What needs to be done |
Note each line of the listing that contains the string "hint", and copy it.

Dataset content |
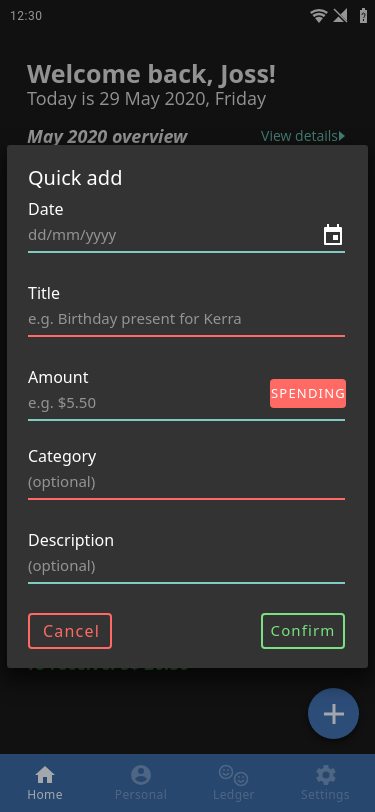
<!DOCTYPE html>
<html lang="en">
<head>
<meta charset="utf-8">
<title>Quick add</title>
<style>
:root {
  --backdrop: #111111;
  --surface: #333333;
  --text: #ffffff;
  --hint: #949494;
  --dim-text: #929292;
  --dim-link: #437d72;
  --dim-green: #2f6b31;
  --teal: #80cbc4;
  --coral: #ff6b64;
  --green: #7be07f;
  --nav: #28476e;
  --nav-text: #4e6683;
  --nav-active: #a3a7ac;
  --fab: #2d4d79;
}
* { box-sizing: border-box; margin: 0; padding: 0; }
html, body { width: 375px; height: 812px; overflow: hidden; }
body { background: var(--backdrop); font-family: "Noto Sans", "Open Sans", sans-serif; }
a { color: inherit; text-decoration: none; }
svg { display: block; }
.screen { position: relative; width: 375px; height: 812px; overflow: hidden; background: var(--backdrop); }

.status-bar { display: flex; justify-content: space-between; align-items: center; height: 32px; padding: 0 7px 0 10px; color: #969696; font: 12px/32px Roboto, sans-serif; letter-spacing: .5px; }

.welcome { padding: 26px 30px 0 27px; color: var(--dim-text); white-space: nowrap; }
.welcome h1 { font: 700 25px/30px "Open Sans", sans-serif; }
.welcome p { font: 18px/20px "Open Sans", sans-serif; }
.overview { display: flex; justify-content: space-between; align-items: center; margin-top: 14px; height: 28px; }
.overview h2 { font: italic 700 18px/28px "Open Sans", sans-serif; }
.details-link { display: flex; align-items: center; gap: 1px; color: var(--dim-link); font: 14px/28px "Open Sans", sans-serif; }
.balance { position: absolute; left: 27px; top: 649px; color: var(--dim-green); font: italic 700 18px/28px "Open Sans", sans-serif; white-space: nowrap; }

.add-button { position: absolute; left: 308px; top: 688px; width: 51px; height: 51px; border-radius: 50%; background: var(--fab); display: flex; align-items: center; justify-content: center; box-shadow: 0 3px 6px #0008; }
.tab-bar { position: absolute; left: 0; bottom: 0; width: 375px; height: 58px; display: grid; grid-template-columns: 90px 102px 84px 99px; padding-top: 9px; background: var(--nav); color: var(--nav-text); }
.tab { display: flex; flex-direction: column; align-items: center; font-size: 12px; line-height: 16px; letter-spacing: .4px; }
.tab svg { height: 24px; }
.tab.active { color: var(--nav-active); }

.dialog { position: absolute; left: 7px; top: 145px; width: 361px; height: 523px; padding: 14px 23px 0 21px; border-radius: 3px; background: var(--surface); color: var(--text); box-shadow: 0 10px 20px 4px #0009; white-space: nowrap; }
.dialog h2 { font-size: 20px; font-weight: 400; line-height: 38px; }
.fields { display: flex; flex-direction: column; gap: 28px; }
.field { position: relative; height: 56px; border-bottom: 2px solid var(--teal); }
.field.coral { border-color: var(--coral); }
.field.amount { margin-bottom: -5px; }
.label { display: block; font-size: 16px; line-height: 24px; }
.hint { display: block; font-size: 15px; line-height: 26px; color: var(--hint); }
.calendar { position: absolute; right: 0; top: 26px; }
.type-toggle { position: absolute; right: -1px; top: 14px; width: 76px; height: 29px; border-radius: 4px; background: var(--coral); font-size: 13px; line-height: 29px; letter-spacing: 1.2px; text-align: center; padding-left: 1px; }
.actions { display: flex; justify-content: space-between; margin-top: 29px; }
.action { width: 84px; height: 36px; border: 2px solid; border-radius: 4px; font-size: 16px; line-height: 32px; letter-spacing: 1.2px; text-align: center; }
.action.cancel { color: var(--coral); padding-left: 3px; }
.action.confirm { color: var(--green); font-size: 15px; line-height: 31px; letter-spacing: 1.1px; }
</style>
</head>
<body>
<main class="screen">
  <header class="status-bar">
    <span>12:30</span>
    <svg width="59" height="18" viewBox="0 0 59 18" fill="#969696" role="img" aria-label="Wi-Fi on, no mobile signal, battery unknown">
      <path d="M1 5Q10 -1 19 5L10 16Z"/>
      <path d="M2 8Q10 2 18 8M5 11Q10 7 15 11" fill="none" stroke="#111111" stroke-width="1.4"/>
      <path d="M24 15L38 1V15Z"/>
      <path d="M24 2L38 16" stroke="#111111" stroke-width="3"/>
      <path d="M25 2L38 15" stroke="#969696" stroke-width="1.4"/>
      <path d="M51 3H53V1H56V3H58V16H51Z"/>
      <path d="M53 8Q53 6 54.5 6T56 8Q56 9 54.5 11M54.5 12V14" fill="none" stroke="#111111"/>
    </svg>
  </header>

  <section class="welcome">
    <h1>Welcome back, Joss!</h1>
    <p>Today is 29 May 2020, Friday</p>
    <div class="overview">
      <h2>May 2020 overview</h2>
      <a class="details-link" href="#">View details
        <svg width="6" height="10" viewBox="0 0 6 10" fill="currentColor" aria-hidden="true"><path d="M0 0L6 5L0 10Z"/></svg>
      </a>
    </div>
  </section>
  <p class="balance">To receive: S$ 20.50</p>

  <a class="add-button" href="#" aria-label="Add">
    <svg width="22" height="22" viewBox="0 0 22 22" stroke="#a3a7ac" stroke-width="3" aria-hidden="true"><path d="M11 1V21M1 11H21"/></svg>
  </a>

  <nav class="tab-bar">
    <a class="tab active" href="#">
      <svg width="24" height="24" viewBox="0 0 24 24" fill="currentColor" aria-hidden="true"><path d="M10 20V14H14V20H19V12H22L12 3L2 12H5V20Z"/></svg>
      Home
    </a>
    <a class="tab" href="#">
      <svg width="24" height="24" viewBox="0 0 24 24" aria-hidden="true"><circle cx="12" cy="12" r="10" fill="currentColor"/><g fill="#28476e"><circle cx="12" cy="8" r="3"/><path d="M6 16Q8 13 12 13T18 16Q16 19 12 19T6 16Z"/></g></svg>
      Personal
    </a>
    <a class="tab" href="#">
      <svg width="32" height="24" viewBox="0 0 32 24" fill="none" stroke="currentColor" stroke-width="1.6" aria-hidden="true">
        <defs><g id="face"><circle r="6.5"/><path d="M-3 -2H-1M1 -2H3M-3 1Q0 5 3 1"/></g></defs>
        <use href="#face" x="8" y="9"/><use href="#face" x="23" y="16"/>
      </svg>
      Ledger
    </a>
    <a class="tab" href="#">
      <svg width="24" height="24" viewBox="0 0 24 24" aria-hidden="true">
        <defs><rect id="tooth" x="9.5" y="2" width="5" height="20" rx="1"/></defs>
        <g fill="currentColor"><circle cx="12" cy="12" r="7.5"/><use href="#tooth"/><use href="#tooth" transform="rotate(60 12 12)"/><use href="#tooth" transform="rotate(120 12 12)"/></g>
        <circle cx="12" cy="12" r="3.5" fill="#28476e"/>
      </svg>
      Settings
    </a>
  </nav>

  <section class="dialog" role="dialog" aria-labelledby="dialog-title">
    <h2 id="dialog-title">Quick add</h2>
    <div class="fields">
      <div class="field">
        <span class="label">Date</span>
        <span class="hint">dd/mm/yyyy</span>
        <svg class="calendar" width="24" height="24" viewBox="0 0 24 24" fill="#ffffff" role="img" aria-label="Pick a date">
          <path d="M4 5H20V21H4Z" fill="none" stroke="#ffffff" stroke-width="2" stroke-linejoin="round"/>
          <path d="M4 4H20V9H4ZM6 1H8V5H6ZM16 1H18V5H16ZM12 12H17V17H12Z"/>
        </svg>
      </div>
      <div class="field coral">
        <span class="label">Title</span>
        <span class="hint">e.g. Birthday present for Kerra</span>
      </div>
      <div class="field amount">
        <span class="label">Amount</span>
        <span class="hint">e.g. $5.50</span>
        <a class="type-toggle" href="#">SPENDING</a>
      </div>
      <div class="field coral">
        <span class="label">Category</span>
        <span class="hint">(optional)</span>
      </div>
      <div class="field">
        <span class="label">Description</span>
        <span class="hint">(optional)</span>
      </div>
    </div>
    <div class="actions">
      <a class="action cancel" href="#">Cancel</a>
      <a class="action confirm" href="#">Confirm</a>
    </div>
  </section>
</main>
</body>
</html>
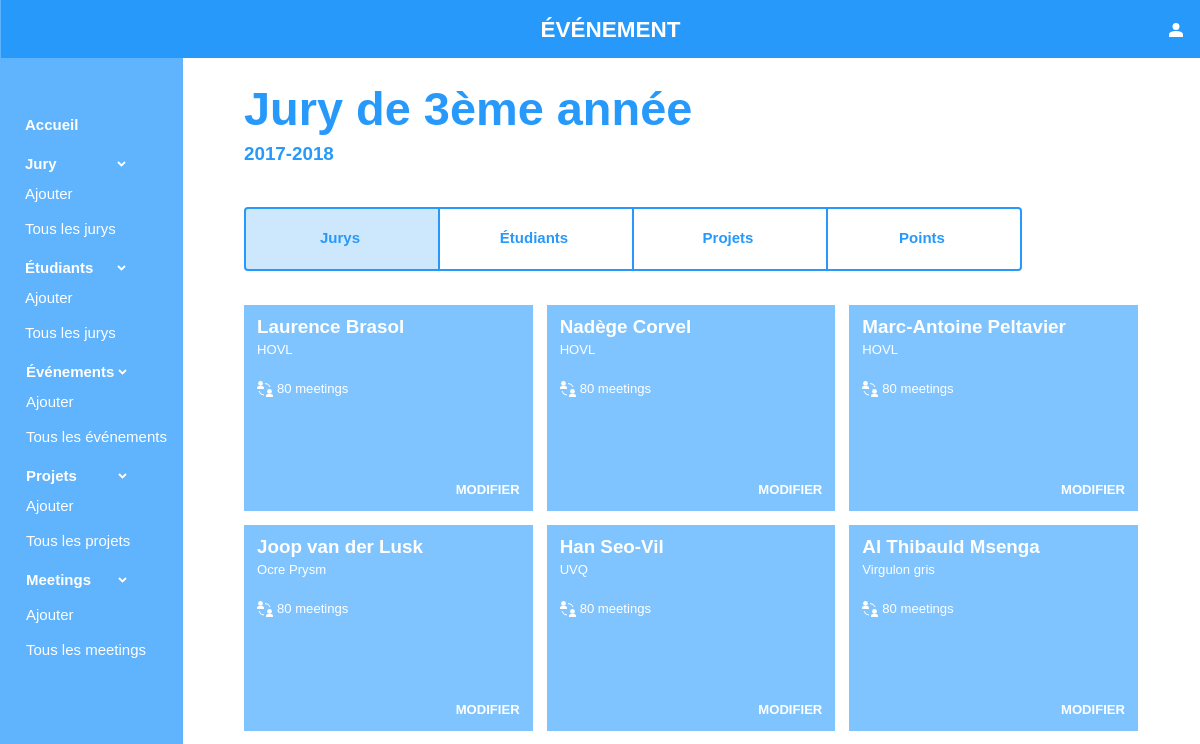
<!DOCTYPE html>
<html lang="fr">
<head>
<meta charset="utf-8">
<title>Événement – Jury de 3ème année</title>
<style>
:root {
  --accent: #2699fb;
  --sidebar: #60b3fd;
  --card: #7fc4ff;
  --tab-active: #cde7fc;
  --white: #fff;
}
* { box-sizing: border-box; margin: 0; padding: 0; }
html, body { width: 1200px; height: 744px; overflow: hidden; }
body {
  display: grid;
  grid-template: 58px 686px / 183px 1017px;
  background: var(--white);
  font: 15px/20px "Liberation Sans", Arial, sans-serif;
}
a { color: inherit; text-decoration: none; }
ul { list-style: none; }
svg { display: block; flex: none; }

.topbar {
  grid-column: 1 / 3;
  display: grid;
  grid-template-columns: 1fr auto 1fr;
  align-items: center;
  padding: 2px 17px 0 37px;
  border-left: 1px solid var(--sidebar);
  background: var(--accent);
  color: var(--white);
}
.topbar-title { grid-column: 2; font-size: 22.5px; font-weight: bold; line-height: 28px; }
.account { justify-self: end; }

.sidebar {
  display: flex;
  flex-direction: column;
  gap: 19px;
  padding: 57px 0 0 25px;
  background: var(--sidebar);
  color: var(--white);
  white-space: nowrap;
}
.home { font-weight: bold; }
.menu-group.indented { padding-left: 1px; }
.menu-group h2 {
  display: flex;
  justify-content: space-between;
  align-items: center;
  width: 101px;
  margin-bottom: 10px;
  font-size: 15px;
}
.menu-group.spaced h2 { margin-bottom: 15px; }
.menu-group ul { display: flex; flex-direction: column; gap: 15px; }
.menu-group a { display: block; }

main { padding: 26px 0 0 61px; color: var(--accent); }
h1 { font-size: 46.9px; line-height: 50px; }
.year { margin: 8px 0 41px; font-size: 18.8px; font-weight: bold; line-height: 24px; }

.tabs {
  display: flex;
  gap: 2px;
  width: 778px;
  height: 64px;
  margin-bottom: 34px;
  border: 2px solid var(--accent);
  border-radius: 4px;
  background: var(--accent);
  overflow: hidden;
}
.tabs a {
  flex: 1;
  display: flex;
  align-items: center;
  justify-content: center;
  padding: 0 4px 3px 0;
  background: var(--white);
  font-weight: bold;
}
.tabs a.active { background: var(--tab-active); }

.cards {
  display: grid;
  grid-template-columns: repeat(3, 1fr);
  grid-auto-rows: 206px;
  gap: 14px;
  width: 894px;
}
.card {
  display: flex;
  flex-direction: column;
  padding: 11px 13px 12px;
  background: var(--card);
  color: var(--white);
  font-size: 13.1px;
  line-height: 18px;
}
.card h3 { margin-bottom: 3px; font-size: 18.8px; line-height: 22px; white-space: nowrap; }
.meetings { display: flex; align-items: center; gap: 4px; margin-top: 21px; }
.edit { align-self: flex-end; margin-top: auto; font-weight: bold; }
</style>
</head>
<body>
<svg width="0" height="0" style="position:absolute" aria-hidden="true">
  <defs>
    <path id="chevron" d="M1 1 L4.5 4.5 L8 1" fill="none" stroke="#fff" stroke-width="1.8"/>
    <g id="person">
      <circle cx="3.5" cy="2.4" r="2.4"/>
      <path d="M0 8 V6.500 Q0 5 2 5 H5 Q7 5 7 6.500 V8 Z"/>
    </g>
    <g id="meeting" fill="#fff">
      <use href="#person"/>
      <use href="#person" x="9" y="8"/>
      <path d="M8 2.500 Q12 2.500 13 6 M2 10 Q3 14 7 14" fill="none" stroke="#fff"/>
    </g>
  </defs>
</svg>

<header class="topbar">
  <p class="topbar-title">ÉVÉNEMENT</p>
  <a class="account" href="#" aria-label="Compte">
    <svg width="14" height="14" fill="#fff"><circle cx="7" cy="3.500" r="3.500"/><path d="M0 14 V11 Q1 8 7 8 Q13 8 14 11 V14 Z"/></svg>
  </a>
</header>

<nav class="sidebar">
  <a class="home" href="#">Accueil</a>
  <section class="menu-group">
    <h2>Jury <svg width="9" height="6"><use href="#chevron"/></svg></h2>
    <ul><li><a href="#">Ajouter</a></li><li><a href="#">Tous les jurys</a></li></ul>
  </section>
  <section class="menu-group">
    <h2>Étudiants <svg width="9" height="6"><use href="#chevron"/></svg></h2>
    <ul><li><a href="#">Ajouter</a></li><li><a href="#">Tous les jurys</a></li></ul>
  </section>
  <section class="menu-group indented">
    <h2>Événements <svg width="9" height="6"><use href="#chevron"/></svg></h2>
    <ul><li><a href="#">Ajouter</a></li><li><a href="#">Tous les événements</a></li></ul>
  </section>
  <section class="menu-group indented">
    <h2>Projets <svg width="9" height="6"><use href="#chevron"/></svg></h2>
    <ul><li><a href="#">Ajouter</a></li><li><a href="#">Tous les projets</a></li></ul>
  </section>
  <section class="menu-group indented spaced">
    <h2>Meetings <svg width="9" height="6"><use href="#chevron"/></svg></h2>
    <ul><li><a href="#">Ajouter</a></li><li><a href="#">Tous les meetings</a></li></ul>
  </section>
</nav>

<main>
  <h1>Jury de 3ème année</h1>
  <p class="year">2017-2018</p>

  <nav class="tabs">
    <a class="active" href="#">Jurys</a>
    <a href="#">Étudiants</a>
    <a href="#">Projets</a>
    <a href="#">Points</a>
  </nav>

  <div class="cards">
    <article class="card">
      <h3>Laurence Brasol</h3>
      <p>HOVL</p>
      <p class="meetings"><svg width="16" height="16"><use href="#meeting"/></svg>80 meetings</p>
      <a class="edit" href="#">MODIFIER</a>
    </article>
    <article class="card">
      <h3>Nadège Corvel</h3>
      <p>HOVL</p>
      <p class="meetings"><svg width="16" height="16"><use href="#meeting"/></svg>80 meetings</p>
      <a class="edit" href="#">MODIFIER</a>
    </article>
    <article class="card">
      <h3>Marc-Antoine Peltavier</h3>
      <p>HOVL</p>
      <p class="meetings"><svg width="16" height="16"><use href="#meeting"/></svg>80 meetings</p>
      <a class="edit" href="#">MODIFIER</a>
    </article>
    <article class="card">
      <h3>Joop van der Lusk</h3>
      <p>Ocre Prysm</p>
      <p class="meetings"><svg width="16" height="16"><use href="#meeting"/></svg>80 meetings</p>
      <a class="edit" href="#">MODIFIER</a>
    </article>
    <article class="card">
      <h3>Han Seo-Vil</h3>
      <p>UVQ</p>
      <p class="meetings"><svg width="16" height="16"><use href="#meeting"/></svg>80 meetings</p>
      <a class="edit" href="#">MODIFIER</a>
    </article>
    <article class="card">
      <h3>Al Thibauld Msenga</h3>
      <p>Virgulon gris</p>
      <p class="meetings"><svg width="16" height="16"><use href="#meeting"/></svg>80 meetings</p>
      <a class="edit" href="#">MODIFIER</a>
    </article>
  </div>
</main>
</body>
</html>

Problem solution |
  --hint: #949494;
.hint { display: block; font-size: 15px; line-height: 26px; color: var(--hint); }
        <span class="hint">dd/mm/yyyy</span>
        <span class="hint">e.g. Birthday present for Kerra</span>
        <span class="hint">e.g. $5.50</span>
        <span class="hint">(optional)</span>
        <span class="hint">(optional)</span>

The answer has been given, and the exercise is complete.